The World According to Garp, which won the National Book Award in 1980, was John Irving's fourth novel and his first international bestseller. Irving's novels are now translated into thirty-five languages, and he has had nine international bestsellers.
1. How would you describe the narrative voice in The
Imaginary Girlfriend? What kind of reader do you think
John Irving had in mind while writing this memoir?
2. What is the significance of the title?
3. What kind of relationship does The Imaginary Girlfriend
suggest Irving has with the past? How is his attitude
toward the past conveyed in content and in tone?
4. Considering that many of the events and people depicted
in The Imaginary Girlfriend are from distant eras
of Irving's life, and that he seems to have a remarkably
lucid memory, why do you think he draws so much
attention to the names and faces he doesn't remember?
5. Farrokh Daruwalla, one of the central characters in
Irving's A Son of the Circus, "suppose[s] that the auto-biography
of a novelist almost qualifie[s] as fiction--
surely novelists wouldn't resist the impulse to make
up their autobiographies." Do you think this assumption
applies to The Imaginary Girlfriend?
6. In the beginning of The Imaginary Girlfriend Irving
writes: "When you love something, you have the capacity
to bore everyone about why--it doesn't matter
why." How is this distinction between love and reaons
for love evident in Irving's depiction of the
wrestling world? Do you think it also relates to his
approach to reading?
7. How would you characterize Irving's feelings about
formal education, first as a student and later as a
teacher? How do these attitudes compare to his
thoughts on being in the wrestling world, as a
wrestler and as a coach?
8. Wrestling and writing are two of the passions--and
disciplines--that have shaped Irving's life. How does
Irving go from thinking he "could be a wrestler or a
writer, but not both" to finding a way to reconcile
the two activities?
9. Irving writes, "My life in wrestling is one-eighth talent
and seven-eighths discipline. I believe that my life
as a writer consists of one-eighth talent and seven-eighths
discipline, too." While most of us are probably
very skeptical about Irving's writing being based
on this proportion of talent to discipline, the concept
is intriguing. How does this claim affect your understanding
of Irving as a person? Does it change your
perception of the writing process?
10. John Irving's writing style is distinctive in many
ways--including his "archaic" use of the semi-colon.
In The Imaginary Girlfriend he also uses a large number
of parentheses. How do these parenthetical remarks
impact the tone of the book?
11. In The Imaginary Girlfriend Irving reports, "Tom Williams
once told me that I had a habit of attributing
mythological proportions and legendary status to my
characters." Do you think this appraisal of Irving's
fictional characters applies to his portrayal of the

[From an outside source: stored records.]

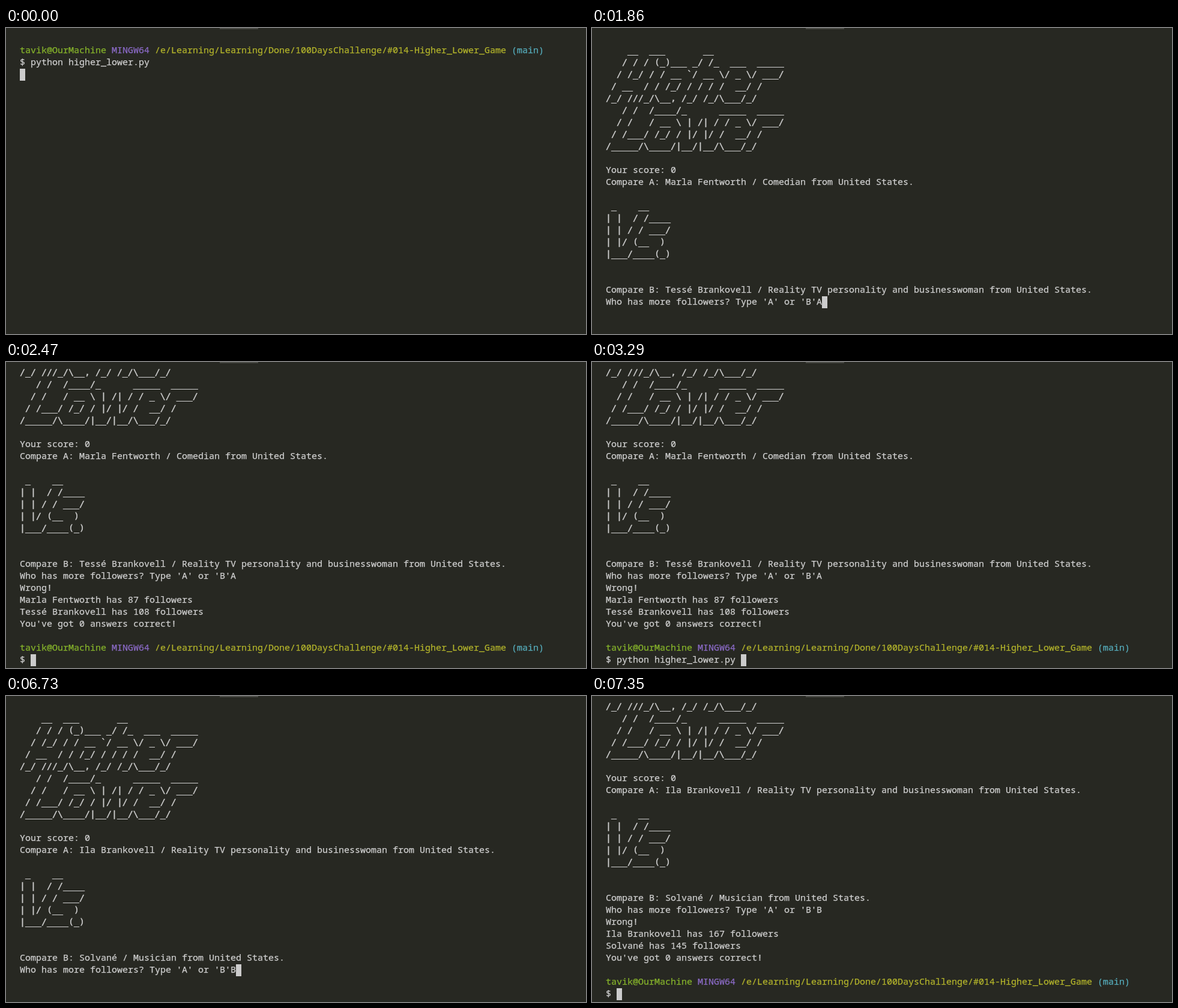
Write an HTML page that moves like this. It is 966 by 511 pixels and loops after 8 s.

```html
<!DOCTYPE html>
<html lang="en">
<head>
<meta charset="utf-8">
<title>Higher Lower in a terminal</title>
<style>
  html, body { margin: 0; width: 100%; height: 100%; overflow: hidden; background: #272822; }
  svg { display: block; width: 966px; height: 511px; }
  text {
    font: 15px "Noto Sans Mono", monospace;
    font-variant-ligatures: none;
    white-space: pre;
    color: #d0d0d0;
  }
  text, tspan { fill: currentColor; stroke: currentColor; stroke-width: 0.25px; }
  text.art { font: 14.95px "DejaVu Sans Mono", monospace; stroke-width: 0.4px; }
  .user { color: #86b42b; }
  .system { color: #8c6bc8; }
  .path { color: #b3b42b; }
  .branch { color: #56adbc; }
</style>
</head>
<body>
<svg viewBox="0 0 966 511">
  <rect width="966" height="511" fill="#272822"/>
  <rect x="356" y="0" width="64" height="2" fill="#4a4b46"/>
  <g id="screen"></g>
  <rect id="cursor" width="9" height="20" fill="#ccc"/>
</svg>
<script>
const LOOP = 8000, ROWS = 25, LINE = 20, CHAR = 9, LEFT = 23, TOP = 8, BASELINE = 14;
const screen = document.getElementById('screen');
const cursor = document.getElementById('cursor');

const art = lines => lines.map(text => ({ text, art: true }));
const title = art([
  "    __  ___       __",
  "   / / / (_)___ _/ /_  ___  _____",
  "  / /_/ / / __ `/ __ \\/ _ \\/ ___/",
  " / __  / / /_/ / / / /  __/ /",
  "/_/ ///_/\\__, /_/ /_/\\___/_/",
  "   / /  /____/_      _____  _____",
  "  / /   / __ \\ | /| / / _ \\/ ___/",
  " / /___/ /_/ / |/ |/ /  __/ /",
  "/_____/\\____/|__/|__/\\___/_/"
]);
const versus = art([
  " _    __",
  "| |  / /____",
  "| | / / ___/",
  "| |/ (__  )",
  "|___/____(_)"
]);

const prompt = [
  ['user', 'tavik@OurMachine'],
  ['system', ' MINGW64'],
  ['path', ' /e/Learning/Learning/Done/100DaysChallenge/#014-Higher_Lower_Game'],
  ['branch', ' (main)']
];
const command = '$ python higher_lower.py';
const celebrity = 'Reality TV personality and businesswoman';
const marla = { name: 'Marla Fentworth', job: 'Comedian', followers: 87 };
const tesse = { name: 'Tessé Brankovell', job: celebrity, followers: 108 };
const ila = { name: 'Ila Brankovell', job: celebrity, followers: 167 };
const solvane = { name: 'Solvané', job: 'Musician', followers: 145 };

const describe = p => `${p.name} / ${p.job} from United States.`;
const count = p => `${p.name} has ${p.followers} followers`;

const question = (a, b, answer = '') => [
  '', ...title, '',
  'Your score: 0',
  'Compare A: ' + describe(a), '',
  ...versus, '', '',
  'Compare B: ' + describe(b),
  "Who has more followers? Type 'A' or 'B'" + answer
];
const result = (a, b, answer) => [
  ...question(a, b, answer),
  'Wrong!', count(a), count(b),
  "You've got 0 answers correct!", ''
];

const first = result(marla, tesse, 'A');
const second = result(ila, solvane, 'B');
const steps = [
  [0, ['', prompt, command, '']],
  [220, question(marla, tesse)],
  [1860, question(marla, tesse, 'A')],
  [2270, first],
  [2470, [...first, prompt, '$ ']],
  [3290, [...first, prompt, command + ' ']],
  [4300, question(ila, solvane)],
  [6730, question(ila, solvane, 'B')],
  [7130, second],
  [7350, [...second, prompt, '$ ']]
];

function add(parent, tag, text, className) {
  const node = document.createElementNS('http://www.w3.org/2000/svg', tag);
  node.textContent = text;
  if (className) node.setAttribute('class', className);
  return parent.appendChild(node);
}

function drawLine(line, row) {
  const node = add(screen, 'text', line.text ?? (Array.isArray(line) ? '' : line), line.art && 'art');
  node.setAttribute('x', LEFT);
  node.setAttribute('y', TOP + row * LINE + BASELINE);
  if (Array.isArray(line)) line.forEach(([name, text]) => add(node, 'tspan', text, name));
}

// The terminal shows the last rows and puts the cursor after the final line.
function drawScreen(lines) {
  const visible = lines.slice(-ROWS);
  screen.replaceChildren();
  visible.forEach(drawLine);
  cursor.setAttribute('x', LEFT + visible.at(-1).length * CHAR);
  cursor.setAttribute('y', TOP + (visible.length - 1) * LINE);
}

let shown;
const start = performance.now();
function update(now) {
  const time = Math.max(0, now - start) % LOOP;
  const step = steps.findLast(([from]) => from <= time);
  if (step !== shown) drawScreen((shown = step)[1]);
  requestAnimationFrame(update);
}
update(start);
</script>
</body>
</html>
```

people in his own life?
12. Irving describes himself as being on the outskirts at
different stages in his life--as a dyslexic "faculty
child" at Exeter, as a "halfway decent" wrestler at
Pittsburgh, and as a married father in graduate school
at Iowa: "What I remember best about being a student
at Iowa was that sense of myself as being married,
and being a father. It separated me from the
majority of the other students." How does this vision
of himself as being somehow in the minority seem
to have affected his life and his writing?
13. Most of what we hear about Irving's family is in regard
to wrestling--and yet because wrestling is
clearly one of the loves of Irving's life, we get a sense
of his life as a father: "Brendan, like his brother before
him, had won the New England Class A title. It
was the happiest night of my life." How do Irving's
descriptions of sharing wrestling with his sons--
from his obvious pride in their accomplishments to
his interest in their changing weight classes--help
give us a picture of Irving's own development?
14. John Irving's novels are traditionally very long, both because
of their rich description and their epic scope. The
Imaginary Girlfriend is, by comparison, much shorter.
Why do you think this is the case? How does The
Imaginary Girlfriend fit into the memoir/autobiography
category? How does it challenge the classification?
15. If you have read any of John Irving's novels, did you
have ideas about what The Imaginary Girlfriend--which
offers a glimpse into his writing and non-writing
lives--would be like? Do you see any seeds of his fictional
characters, storylines or themes in The Imaginary